In larger estates, the spouse will not receive the entire estate where the deceased left other blood relatives and left no will. They will receive:
 
  • all property passing to them by survivorship (such as the deceased's share in the jointly owned family home);
  • all property passing to them under the terms of a trust (such as a life insurance policy);
  • a statutory legacy of a fixed sum (being a larger sum where the deceased left no children); and
  • a life interest in half of the remaining estate.
 
The children (or more distant relatives if there are no children) of the deceased will be entitled to half of the estate remaining immediately and the remaining half on the death of the surviving spouse. Where no beneficiaries can be traced, the rules of Bona vacantia apply. This is a common law doctrine in the United Kingdom under which ownerless property passes by law to the Crown.
 
In Scotland, different intestacy rules apply. The law provides firstly for the surviving spouse or civil partner, under a system known as 'prior rights'. Currently the spouse or civil partner will inherit a home up to the value of £300,000, and there is a scale for other assets. If there is no spouse or civil partner, assets will pass to the following individuals in the following order:
 
  • Children, or their descendants (meaning their children or grandchildren)
  • If their are no children or their descendants, half to brothers and sisters and half to parents
  • If none of the above, then to aunts and uncles
  • If none of the above, then to Grandparents
  • If none of the above, then to great-aunts or great-uncles or their descendants
 
If you have not made a will, you should consider making one as soon as possible.
 
NOTE: This document is intended to provide a brief overview of the subject.
 
 
 

If you use this site regularly, please help us to keep it running.

Click here to find out why we need your support.
 

Are you retiring soon ?

If you have any private pension plans, you are under no obligation to accept an annuity offered by your current pension provider.

In many cases you may be able to secure up to 40% more income each year by shopping around.

Click here to begin your search for a better deal.

 www.thinkannuity.co.uk

 

Personal Finance Headlines

Church of England collection plates pass into the digital era
06/23/2017 08:34 PM

Sunday service to accept donations using contactless cards

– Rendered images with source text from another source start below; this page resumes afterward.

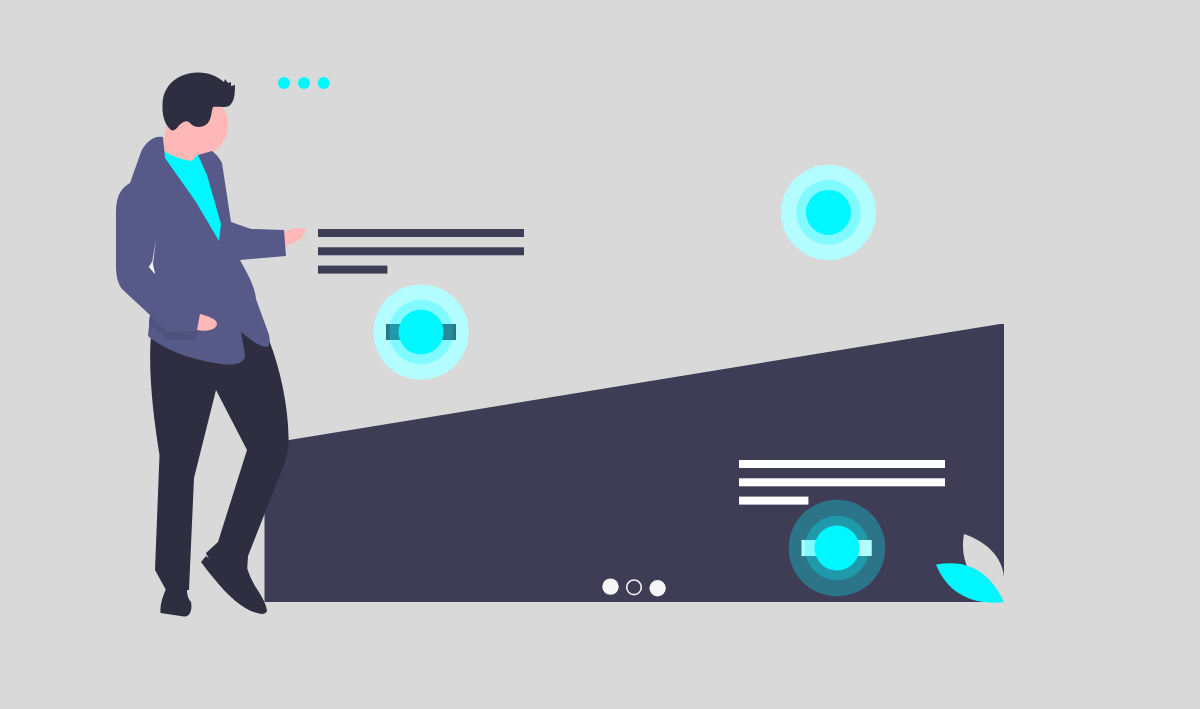
<!DOCTYPE html>
<html lang="en">
<head>
<meta charset="utf-8">
<title>Presenter beside a sloped panel</title>
<style>
:root {
  --backdrop: #d9d9d9;
  --panel: #3f3d56;
  --accent: #00f7ff;
  --dark: #2f2e41;
  --jacket: #575a89;
  --skin: #ffb8b8;
  --white: #fff;
}
html, body { margin: 0; height: 100%; overflow: hidden; background: var(--backdrop); }
.scene { display: block; width: 1200px; height: 709px; }
.panel, .line-dark { fill: var(--panel); }
.line-light { fill: var(--white); }
.accent { fill: var(--accent); }
.halo { fill: #b3fcff; }
.ring { fill: #80faff; }
.halo-night { fill: #2c7589; }
.ring-night { fill: #209aab; }
.dark { fill: var(--dark); }
.jacket { fill: var(--jacket); }
.jacket-shade { fill: #4f527d; }
.skin { fill: var(--skin); }
.leaf-back { fill: var(--backdrop); }
.page-dot { fill: #f6f6f6; }
.page-dot-open { fill: none; stroke: #f2f2f2; stroke-width: 1.6; }
</style>
</head>
<body>
<svg class="scene" viewBox="0 0 1200 709" role="img" aria-label="A man in a jacket presenting a sloped panel with glowing markers">
  <defs>
    <g id="text-lines">
      <rect width="206" height="8"/>
      <rect y="18.3" width="206" height="8"/>
      <rect y="36.6" width="69.4" height="8"/>
    </g>
  </defs>

  <polygon class="panel" points="264.5,444 1000,324 1004,324 1004,602 264.5,602"/>

  <g id="menu-dots" class="accent">
    <circle cx="284" cy="83" r="6"/>
    <circle cx="304" cy="83" r="6"/>
    <circle cx="323.7" cy="83" r="6"/>
  </g>

  <use href="#text-lines" class="line-dark" x="318" y="229"/>
  <use href="#text-lines" class="line-light" x="739" y="460"/>

  <g id="marker-top">
    <circle class="halo" cx="828.5" cy="212.4" r="47.6"/>
    <circle class="ring" cx="828.5" cy="212.4" r="32.3"/>
    <circle class="accent" cx="828.5" cy="212.4" r="22.5"/>
  </g>

  <g id="marker-left">
    <circle class="halo" cx="421" cy="332" r="47.6"/>
    <circle class="ring" cx="421" cy="332" r="32.3"/>
    <rect x="386" y="324" width="70" height="16" fill="#2c7589"/>
    <rect x="389.5" y="324" width="63.5" height="16" fill="#209aab"/>
    <rect x="443" y="324" width="10" height="16" fill="#268a9b"/>
    <circle class="accent" cx="421" cy="332" r="22.5"/>
  </g>

  <g id="marker-panel">
    <circle class="halo-night" cx="837" cy="548" r="48.3"/>
    <circle class="ring-night" cx="837" cy="548" r="32.3"/>
    <rect x="801.5" y="540" width="70" height="16" fill="#b3fcff"/>
    <rect x="805" y="540" width="64" height="16" fill="#80faff"/>
    <rect x="859" y="540" width="12.5" height="16" fill="#b3fcff"/>
    <circle class="accent" cx="837" cy="548" r="22.5"/>
  </g>

  <g id="pagination">
    <circle class="page-dot" cx="610.5" cy="586.6" r="8.2"/>
    <circle class="page-dot-open" cx="634" cy="587.3" r="7.3"/>
    <circle class="page-dot" cx="657.6" cy="588.3" r="8.2"/>
  </g>

  <g id="leaves">
    <path class="leaf-back" d="M964 534C987 542 1002 557 1004 577V602C985 597 957 570 964 534Z"/>
    <path class="accent" d="M936 564.5C968 559 989 571 1004 602C973 606 947 593 936 564.5Z"/>
  </g>

  <g id="presenter">
    <g id="trousers-and-shoes" class="dark">
      <path d="M151 334C148 370 153 415 159.500 455L155 570L166 590H189L194 478L216 390L247 450L218 542L206 553L212 566L247 572L248 556L285 462C288 452 289 446 288.500 436C288 405 280 368 269 340L240 326Z"/>
      <path d="M166 589C162 598 160 605 160.500 613L184 616.500C192 617 192 606 191 602C187 597 187 593 187 587Z"/>
      <path d="M206 556L201 562C216 582 231 600 247 609C257 614 265 616 267 611C266 602 259 592 255 586C251 579 249 574 247 568C230 570 215 566 206 556Z"/>
    </g>
    <path id="shirt" class="accent" d="M162 150L198 153L212 178L224 224L220 243L196 214L164 164Z"/>
    <path class="skin" d="M166 126L163 150C172 157 184 160 192 161L197 155C216 156 228 142 228 124C228 114 224 107 218 103L178 108Z"/>
    <path id="hair" class="dark" d="M171 130C164 124 162 114 162.500 104C163 85 178 73 197 72.500C208 72 217 76 224 82L225 79L228 83L231 82V86L235 85C235 96 234 102 229 106C224 108 218 106 213 107C211 112 212 119 207 124C202 128 194 128 190 123C186 119 181 123 177 128C175 130 173 131 171 130Z"/>
    <path id="hand-pointing" class="skin" d="M282 233C291 228 299 227 305 229C306 235 301 240 295 242L284 247Z"/>
    <path id="jacket" class="jacket" fill-rule="evenodd" d="M163 137C153 135 145 143 141 152L130 183C119 189 116 199 116 213V266C116 276 118 285 123 290L150 315L148 336C164 350 195 361 222 364C235 366 245 363 245 355L241 332C251 340 260 347 267 347C271 345 270 337 268 332L256 299C255 286 247 273 240 260L286 256L284 230L251 229L231 222L222 163C219 157 215 153 212 151L198 155L207 175L221 224L219 241L196 202L165 158ZM156 240L152 262L149 267L155 274L153 264Z"/>
    <path id="sleeve-gap" fill="#f2f2f2" d="M152 262L149 267L155 274Z"/>
    <path id="cuff-shade" class="jacket-shade" d="M150 315L149 324L168 340H195L198 331L167 332Z"/>
    <path id="hand-resting" class="skin" d="M200 314C208 316 217 319 217 324C216 330 207 332 197 330Z"/>
  </g>
</svg>
</body>
</html>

Weekend catchup — this week’s personal finance headlines
06/23/2017 05:14 PM

China stocks, IHT record, interest rates clash

Inflation — how to protect your finances
06/23/2017 05:13 PM

Download this week’s FT Money Show podcast